Provided information |
··········

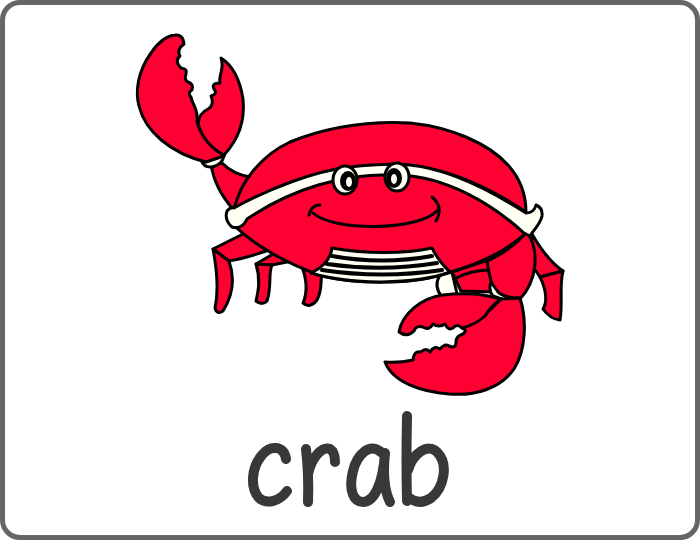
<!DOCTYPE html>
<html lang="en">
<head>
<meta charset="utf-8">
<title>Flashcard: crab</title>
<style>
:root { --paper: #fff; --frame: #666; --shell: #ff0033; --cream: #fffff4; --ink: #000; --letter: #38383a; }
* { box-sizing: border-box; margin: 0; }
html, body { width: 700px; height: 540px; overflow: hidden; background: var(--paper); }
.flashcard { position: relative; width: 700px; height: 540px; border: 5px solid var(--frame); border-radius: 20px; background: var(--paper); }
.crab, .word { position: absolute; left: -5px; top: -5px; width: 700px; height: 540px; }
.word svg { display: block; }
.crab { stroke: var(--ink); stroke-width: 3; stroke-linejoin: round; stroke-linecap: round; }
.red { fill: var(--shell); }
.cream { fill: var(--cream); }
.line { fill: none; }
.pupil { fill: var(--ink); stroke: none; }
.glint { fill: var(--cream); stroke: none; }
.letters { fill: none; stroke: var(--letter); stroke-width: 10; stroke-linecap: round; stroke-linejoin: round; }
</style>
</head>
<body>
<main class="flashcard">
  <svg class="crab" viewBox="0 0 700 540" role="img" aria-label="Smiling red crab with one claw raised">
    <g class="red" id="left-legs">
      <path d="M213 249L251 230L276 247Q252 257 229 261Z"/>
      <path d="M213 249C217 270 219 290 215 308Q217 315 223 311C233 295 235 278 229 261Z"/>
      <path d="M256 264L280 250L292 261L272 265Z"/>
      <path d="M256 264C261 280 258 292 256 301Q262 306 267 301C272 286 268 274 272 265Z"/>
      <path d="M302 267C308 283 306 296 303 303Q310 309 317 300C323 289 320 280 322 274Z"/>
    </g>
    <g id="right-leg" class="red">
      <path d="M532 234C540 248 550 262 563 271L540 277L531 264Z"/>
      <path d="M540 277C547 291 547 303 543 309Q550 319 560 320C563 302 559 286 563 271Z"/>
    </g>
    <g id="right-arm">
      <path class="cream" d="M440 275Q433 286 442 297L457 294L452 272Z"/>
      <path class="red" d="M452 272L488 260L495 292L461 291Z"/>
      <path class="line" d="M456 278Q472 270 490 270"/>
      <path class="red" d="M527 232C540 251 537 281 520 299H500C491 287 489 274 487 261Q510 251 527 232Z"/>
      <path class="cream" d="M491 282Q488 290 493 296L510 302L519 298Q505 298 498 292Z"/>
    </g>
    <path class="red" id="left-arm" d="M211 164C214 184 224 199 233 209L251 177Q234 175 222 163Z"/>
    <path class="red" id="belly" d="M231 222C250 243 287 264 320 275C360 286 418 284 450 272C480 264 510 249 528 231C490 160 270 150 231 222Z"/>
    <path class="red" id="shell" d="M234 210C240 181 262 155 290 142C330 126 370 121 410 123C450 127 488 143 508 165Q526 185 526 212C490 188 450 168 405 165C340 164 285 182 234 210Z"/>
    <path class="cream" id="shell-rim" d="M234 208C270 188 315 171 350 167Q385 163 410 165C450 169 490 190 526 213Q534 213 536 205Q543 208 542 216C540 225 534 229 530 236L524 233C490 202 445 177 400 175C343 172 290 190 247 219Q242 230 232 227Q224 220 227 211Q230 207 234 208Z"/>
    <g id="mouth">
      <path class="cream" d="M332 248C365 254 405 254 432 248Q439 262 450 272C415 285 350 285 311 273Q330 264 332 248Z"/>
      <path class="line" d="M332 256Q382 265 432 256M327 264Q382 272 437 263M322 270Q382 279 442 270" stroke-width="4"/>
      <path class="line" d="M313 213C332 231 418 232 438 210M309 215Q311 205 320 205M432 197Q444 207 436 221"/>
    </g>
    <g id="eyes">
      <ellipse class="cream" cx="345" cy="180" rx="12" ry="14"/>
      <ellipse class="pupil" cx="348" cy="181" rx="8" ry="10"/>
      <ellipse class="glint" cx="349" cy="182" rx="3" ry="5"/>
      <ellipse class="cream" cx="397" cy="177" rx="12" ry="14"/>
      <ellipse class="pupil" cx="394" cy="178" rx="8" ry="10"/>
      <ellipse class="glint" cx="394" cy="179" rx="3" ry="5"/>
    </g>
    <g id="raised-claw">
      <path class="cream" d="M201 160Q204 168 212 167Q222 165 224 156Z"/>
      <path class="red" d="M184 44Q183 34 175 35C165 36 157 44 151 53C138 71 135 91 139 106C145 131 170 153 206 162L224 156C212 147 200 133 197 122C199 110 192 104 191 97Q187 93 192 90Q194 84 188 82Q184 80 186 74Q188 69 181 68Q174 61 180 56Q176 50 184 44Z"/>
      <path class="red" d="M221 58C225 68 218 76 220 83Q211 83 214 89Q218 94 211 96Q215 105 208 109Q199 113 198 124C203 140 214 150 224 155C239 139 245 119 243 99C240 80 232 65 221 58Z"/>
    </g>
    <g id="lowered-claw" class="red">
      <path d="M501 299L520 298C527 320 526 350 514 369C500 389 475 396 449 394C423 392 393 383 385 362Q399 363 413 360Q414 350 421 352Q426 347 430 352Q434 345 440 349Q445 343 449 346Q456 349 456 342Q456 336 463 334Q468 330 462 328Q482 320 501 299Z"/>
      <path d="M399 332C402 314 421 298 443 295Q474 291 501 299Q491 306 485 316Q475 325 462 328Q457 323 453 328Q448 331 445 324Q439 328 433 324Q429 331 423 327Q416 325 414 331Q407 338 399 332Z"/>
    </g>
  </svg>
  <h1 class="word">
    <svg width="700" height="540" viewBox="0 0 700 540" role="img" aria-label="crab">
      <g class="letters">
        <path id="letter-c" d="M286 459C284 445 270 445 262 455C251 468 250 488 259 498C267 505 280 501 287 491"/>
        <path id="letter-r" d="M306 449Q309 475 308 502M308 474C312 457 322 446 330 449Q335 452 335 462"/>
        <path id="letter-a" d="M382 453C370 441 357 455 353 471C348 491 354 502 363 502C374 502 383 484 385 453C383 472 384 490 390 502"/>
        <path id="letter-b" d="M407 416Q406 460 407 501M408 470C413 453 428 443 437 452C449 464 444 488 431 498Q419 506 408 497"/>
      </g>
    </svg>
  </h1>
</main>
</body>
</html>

··········

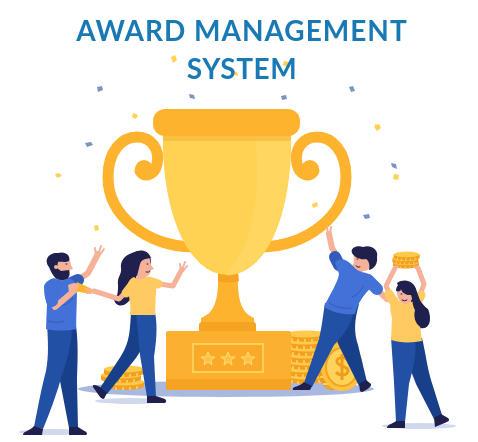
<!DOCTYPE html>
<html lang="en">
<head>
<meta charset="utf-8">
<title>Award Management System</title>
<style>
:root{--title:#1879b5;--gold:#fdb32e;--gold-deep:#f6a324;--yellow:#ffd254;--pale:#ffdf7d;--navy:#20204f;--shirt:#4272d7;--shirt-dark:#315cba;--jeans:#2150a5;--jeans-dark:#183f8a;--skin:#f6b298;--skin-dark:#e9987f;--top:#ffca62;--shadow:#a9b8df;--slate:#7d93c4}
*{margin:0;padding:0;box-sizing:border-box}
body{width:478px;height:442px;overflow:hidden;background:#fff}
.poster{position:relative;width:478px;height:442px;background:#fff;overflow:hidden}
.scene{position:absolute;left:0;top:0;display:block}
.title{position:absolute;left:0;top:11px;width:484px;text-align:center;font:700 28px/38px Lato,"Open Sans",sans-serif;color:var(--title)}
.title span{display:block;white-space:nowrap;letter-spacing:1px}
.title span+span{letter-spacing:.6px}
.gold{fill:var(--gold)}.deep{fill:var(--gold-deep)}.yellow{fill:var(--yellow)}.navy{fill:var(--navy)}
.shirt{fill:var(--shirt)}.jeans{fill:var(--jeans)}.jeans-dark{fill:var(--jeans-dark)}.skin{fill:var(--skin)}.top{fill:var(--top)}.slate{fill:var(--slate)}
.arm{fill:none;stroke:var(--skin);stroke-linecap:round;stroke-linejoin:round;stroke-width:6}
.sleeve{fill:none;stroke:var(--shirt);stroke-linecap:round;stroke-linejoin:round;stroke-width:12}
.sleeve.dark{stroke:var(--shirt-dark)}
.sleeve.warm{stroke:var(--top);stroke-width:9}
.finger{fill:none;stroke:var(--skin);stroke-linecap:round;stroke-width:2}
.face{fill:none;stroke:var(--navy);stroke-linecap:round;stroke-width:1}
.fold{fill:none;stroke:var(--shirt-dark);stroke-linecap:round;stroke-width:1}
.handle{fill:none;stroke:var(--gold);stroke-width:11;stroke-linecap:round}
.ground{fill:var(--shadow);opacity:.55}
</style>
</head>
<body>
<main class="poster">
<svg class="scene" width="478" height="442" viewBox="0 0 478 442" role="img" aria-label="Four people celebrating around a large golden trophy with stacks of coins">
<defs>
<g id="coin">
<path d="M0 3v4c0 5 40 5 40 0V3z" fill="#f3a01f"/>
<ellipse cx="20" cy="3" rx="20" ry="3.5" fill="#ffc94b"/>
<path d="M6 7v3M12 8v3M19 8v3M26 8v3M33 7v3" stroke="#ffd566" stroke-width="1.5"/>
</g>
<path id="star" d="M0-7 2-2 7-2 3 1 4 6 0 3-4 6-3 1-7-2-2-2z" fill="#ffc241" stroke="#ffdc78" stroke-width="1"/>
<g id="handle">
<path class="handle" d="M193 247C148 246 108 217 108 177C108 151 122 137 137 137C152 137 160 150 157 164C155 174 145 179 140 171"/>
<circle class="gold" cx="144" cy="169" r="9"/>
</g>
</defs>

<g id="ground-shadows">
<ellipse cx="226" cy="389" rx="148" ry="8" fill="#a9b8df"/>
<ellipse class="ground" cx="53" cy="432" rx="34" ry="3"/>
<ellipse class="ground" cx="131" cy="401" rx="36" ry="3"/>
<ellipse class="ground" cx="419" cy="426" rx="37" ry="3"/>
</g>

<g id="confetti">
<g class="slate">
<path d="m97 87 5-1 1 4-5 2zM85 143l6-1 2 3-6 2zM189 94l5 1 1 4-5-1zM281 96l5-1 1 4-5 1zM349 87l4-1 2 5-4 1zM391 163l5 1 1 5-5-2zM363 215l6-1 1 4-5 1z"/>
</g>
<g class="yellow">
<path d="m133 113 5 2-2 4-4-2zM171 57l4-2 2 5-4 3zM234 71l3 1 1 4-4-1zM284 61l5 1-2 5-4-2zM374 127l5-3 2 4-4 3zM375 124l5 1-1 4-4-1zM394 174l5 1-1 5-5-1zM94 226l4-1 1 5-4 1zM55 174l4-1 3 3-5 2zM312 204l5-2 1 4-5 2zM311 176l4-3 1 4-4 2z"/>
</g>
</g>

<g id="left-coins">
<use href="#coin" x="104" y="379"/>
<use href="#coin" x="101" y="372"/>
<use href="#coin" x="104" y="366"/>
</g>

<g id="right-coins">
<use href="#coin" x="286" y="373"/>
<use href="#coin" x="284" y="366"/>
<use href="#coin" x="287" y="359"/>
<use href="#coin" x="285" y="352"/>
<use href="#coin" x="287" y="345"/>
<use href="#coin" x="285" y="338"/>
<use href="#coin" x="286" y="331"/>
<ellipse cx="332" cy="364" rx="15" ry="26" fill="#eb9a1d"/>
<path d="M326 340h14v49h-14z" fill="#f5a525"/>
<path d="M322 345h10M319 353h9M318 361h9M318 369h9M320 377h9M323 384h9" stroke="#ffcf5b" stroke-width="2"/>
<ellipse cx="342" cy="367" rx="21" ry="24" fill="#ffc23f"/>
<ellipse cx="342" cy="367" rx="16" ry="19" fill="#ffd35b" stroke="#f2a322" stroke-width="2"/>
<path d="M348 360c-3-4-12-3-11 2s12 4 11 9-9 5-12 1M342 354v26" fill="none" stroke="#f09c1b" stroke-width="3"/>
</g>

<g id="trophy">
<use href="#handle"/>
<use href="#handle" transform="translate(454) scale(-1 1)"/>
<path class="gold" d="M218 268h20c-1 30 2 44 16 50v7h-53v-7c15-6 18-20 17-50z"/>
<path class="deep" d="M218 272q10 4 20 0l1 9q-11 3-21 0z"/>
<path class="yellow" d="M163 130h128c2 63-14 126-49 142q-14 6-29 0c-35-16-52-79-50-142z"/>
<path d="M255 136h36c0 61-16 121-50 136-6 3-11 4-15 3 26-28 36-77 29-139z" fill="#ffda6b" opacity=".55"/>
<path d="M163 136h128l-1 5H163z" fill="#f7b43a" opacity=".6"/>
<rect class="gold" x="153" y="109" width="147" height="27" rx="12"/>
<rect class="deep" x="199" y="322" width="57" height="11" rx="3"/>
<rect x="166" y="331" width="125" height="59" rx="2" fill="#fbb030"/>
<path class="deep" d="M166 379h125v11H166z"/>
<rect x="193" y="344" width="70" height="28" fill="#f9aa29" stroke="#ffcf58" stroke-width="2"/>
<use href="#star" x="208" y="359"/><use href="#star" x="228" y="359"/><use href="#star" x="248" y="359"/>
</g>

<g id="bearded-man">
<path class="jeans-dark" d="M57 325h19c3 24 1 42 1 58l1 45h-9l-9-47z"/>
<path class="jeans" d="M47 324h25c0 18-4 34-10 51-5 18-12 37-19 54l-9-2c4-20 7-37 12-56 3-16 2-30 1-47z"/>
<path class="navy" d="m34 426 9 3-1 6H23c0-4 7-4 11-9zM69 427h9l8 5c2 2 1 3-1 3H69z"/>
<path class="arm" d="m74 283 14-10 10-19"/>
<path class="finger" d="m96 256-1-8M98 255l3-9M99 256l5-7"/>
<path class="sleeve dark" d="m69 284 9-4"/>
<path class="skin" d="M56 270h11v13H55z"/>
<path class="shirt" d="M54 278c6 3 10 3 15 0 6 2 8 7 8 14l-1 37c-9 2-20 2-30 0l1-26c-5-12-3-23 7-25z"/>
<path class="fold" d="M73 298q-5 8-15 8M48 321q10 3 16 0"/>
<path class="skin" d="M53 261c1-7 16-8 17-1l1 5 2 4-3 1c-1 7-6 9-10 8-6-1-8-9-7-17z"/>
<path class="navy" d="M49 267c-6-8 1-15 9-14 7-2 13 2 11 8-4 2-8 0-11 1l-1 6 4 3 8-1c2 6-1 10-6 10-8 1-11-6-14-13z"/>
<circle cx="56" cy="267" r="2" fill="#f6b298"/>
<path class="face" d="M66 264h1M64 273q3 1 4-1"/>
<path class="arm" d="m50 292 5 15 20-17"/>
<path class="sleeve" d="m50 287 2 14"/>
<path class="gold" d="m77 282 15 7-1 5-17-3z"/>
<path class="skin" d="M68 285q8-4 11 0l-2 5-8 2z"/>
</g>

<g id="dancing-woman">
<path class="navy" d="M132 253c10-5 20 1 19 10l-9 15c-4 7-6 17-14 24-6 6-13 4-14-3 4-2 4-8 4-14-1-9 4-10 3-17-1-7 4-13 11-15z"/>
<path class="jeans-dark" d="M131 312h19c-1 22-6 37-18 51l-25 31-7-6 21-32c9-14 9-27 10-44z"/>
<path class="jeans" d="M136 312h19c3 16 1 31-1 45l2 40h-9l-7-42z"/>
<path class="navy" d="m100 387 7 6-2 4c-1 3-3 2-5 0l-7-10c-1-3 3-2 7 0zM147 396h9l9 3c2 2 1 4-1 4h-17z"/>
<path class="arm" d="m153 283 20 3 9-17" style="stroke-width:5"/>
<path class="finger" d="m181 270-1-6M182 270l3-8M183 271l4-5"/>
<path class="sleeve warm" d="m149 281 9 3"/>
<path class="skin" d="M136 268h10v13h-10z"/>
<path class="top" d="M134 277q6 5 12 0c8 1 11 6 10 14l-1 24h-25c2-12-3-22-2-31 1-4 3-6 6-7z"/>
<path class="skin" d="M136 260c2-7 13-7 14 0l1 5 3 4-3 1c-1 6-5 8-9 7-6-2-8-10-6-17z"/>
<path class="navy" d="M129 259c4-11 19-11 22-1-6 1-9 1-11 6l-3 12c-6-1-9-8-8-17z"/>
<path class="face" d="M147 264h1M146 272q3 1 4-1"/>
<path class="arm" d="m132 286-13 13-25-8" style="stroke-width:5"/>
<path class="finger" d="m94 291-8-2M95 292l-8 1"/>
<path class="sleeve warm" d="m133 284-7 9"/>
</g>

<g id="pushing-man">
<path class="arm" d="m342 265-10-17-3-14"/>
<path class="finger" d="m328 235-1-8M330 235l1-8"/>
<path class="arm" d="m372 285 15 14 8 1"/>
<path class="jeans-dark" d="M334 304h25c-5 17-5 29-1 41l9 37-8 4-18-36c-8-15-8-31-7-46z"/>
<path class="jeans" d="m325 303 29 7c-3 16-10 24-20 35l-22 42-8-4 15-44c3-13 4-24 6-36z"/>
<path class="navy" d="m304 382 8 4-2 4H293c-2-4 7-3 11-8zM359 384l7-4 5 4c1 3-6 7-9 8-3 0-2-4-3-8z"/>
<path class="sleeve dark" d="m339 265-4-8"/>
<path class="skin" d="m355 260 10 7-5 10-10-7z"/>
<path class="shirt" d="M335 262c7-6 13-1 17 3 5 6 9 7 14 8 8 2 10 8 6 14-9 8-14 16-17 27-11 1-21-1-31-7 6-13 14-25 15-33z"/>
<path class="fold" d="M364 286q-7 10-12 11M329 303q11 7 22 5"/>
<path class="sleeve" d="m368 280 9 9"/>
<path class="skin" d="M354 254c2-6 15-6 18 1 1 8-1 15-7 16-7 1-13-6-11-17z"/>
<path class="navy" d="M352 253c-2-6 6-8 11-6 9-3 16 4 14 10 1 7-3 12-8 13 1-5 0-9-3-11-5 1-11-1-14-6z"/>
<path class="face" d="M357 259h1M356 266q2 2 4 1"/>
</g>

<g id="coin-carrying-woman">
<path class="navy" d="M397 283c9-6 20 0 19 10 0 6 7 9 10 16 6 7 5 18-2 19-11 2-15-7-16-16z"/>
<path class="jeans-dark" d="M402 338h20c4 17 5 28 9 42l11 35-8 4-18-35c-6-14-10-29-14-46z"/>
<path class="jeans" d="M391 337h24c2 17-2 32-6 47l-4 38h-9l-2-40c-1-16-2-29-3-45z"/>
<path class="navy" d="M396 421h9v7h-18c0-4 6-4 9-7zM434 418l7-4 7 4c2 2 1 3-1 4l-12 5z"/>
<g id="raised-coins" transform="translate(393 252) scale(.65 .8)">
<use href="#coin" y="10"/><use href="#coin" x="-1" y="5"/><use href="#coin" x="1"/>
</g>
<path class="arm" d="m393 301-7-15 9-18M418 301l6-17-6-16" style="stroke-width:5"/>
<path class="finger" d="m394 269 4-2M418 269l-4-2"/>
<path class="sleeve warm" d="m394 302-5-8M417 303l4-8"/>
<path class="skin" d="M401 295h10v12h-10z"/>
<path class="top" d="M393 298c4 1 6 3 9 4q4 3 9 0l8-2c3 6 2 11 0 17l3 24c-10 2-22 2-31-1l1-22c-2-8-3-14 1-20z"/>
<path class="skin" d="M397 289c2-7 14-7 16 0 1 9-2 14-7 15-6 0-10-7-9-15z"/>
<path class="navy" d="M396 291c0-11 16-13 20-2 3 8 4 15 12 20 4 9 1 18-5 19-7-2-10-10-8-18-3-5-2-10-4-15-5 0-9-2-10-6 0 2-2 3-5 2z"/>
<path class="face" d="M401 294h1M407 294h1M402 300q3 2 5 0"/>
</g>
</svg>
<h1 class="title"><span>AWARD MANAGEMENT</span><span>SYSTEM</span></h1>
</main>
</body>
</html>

··········

Whenever a line in the entries above includes the word "none", pull that line out.

.line { fill: none; }
.pupil { fill: var(--ink); stroke: none; }
.glint { fill: var(--cream); stroke: none; }
.letters { fill: none; stroke: var(--letter); stroke-width: 10; stroke-linecap: round; stroke-linejoin: round; }
.arm{fill:none;stroke:var(--skin);stroke-linecap:round;stroke-linejoin:round;stroke-width:6}
.sleeve{fill:none;stroke:var(--shirt);stroke-linecap:round;stroke-linejoin:round;stroke-width:12}
.finger{fill:none;stroke:var(--skin);stroke-linecap:round;stroke-width:2}
.face{fill:none;stroke:var(--navy);stroke-linecap:round;stroke-width:1}
.fold{fill:none;stroke:var(--shirt-dark);stroke-linecap:round;stroke-width:1}
.handle{fill:none;stroke:var(--gold);stroke-width:11;stroke-linecap:round}
<path d="M348 360c-3-4-12-3-11 2s12 4 11 9-9 5-12 1M342 354v26" fill="none" stroke="#f09c1b" stroke-width="3"/>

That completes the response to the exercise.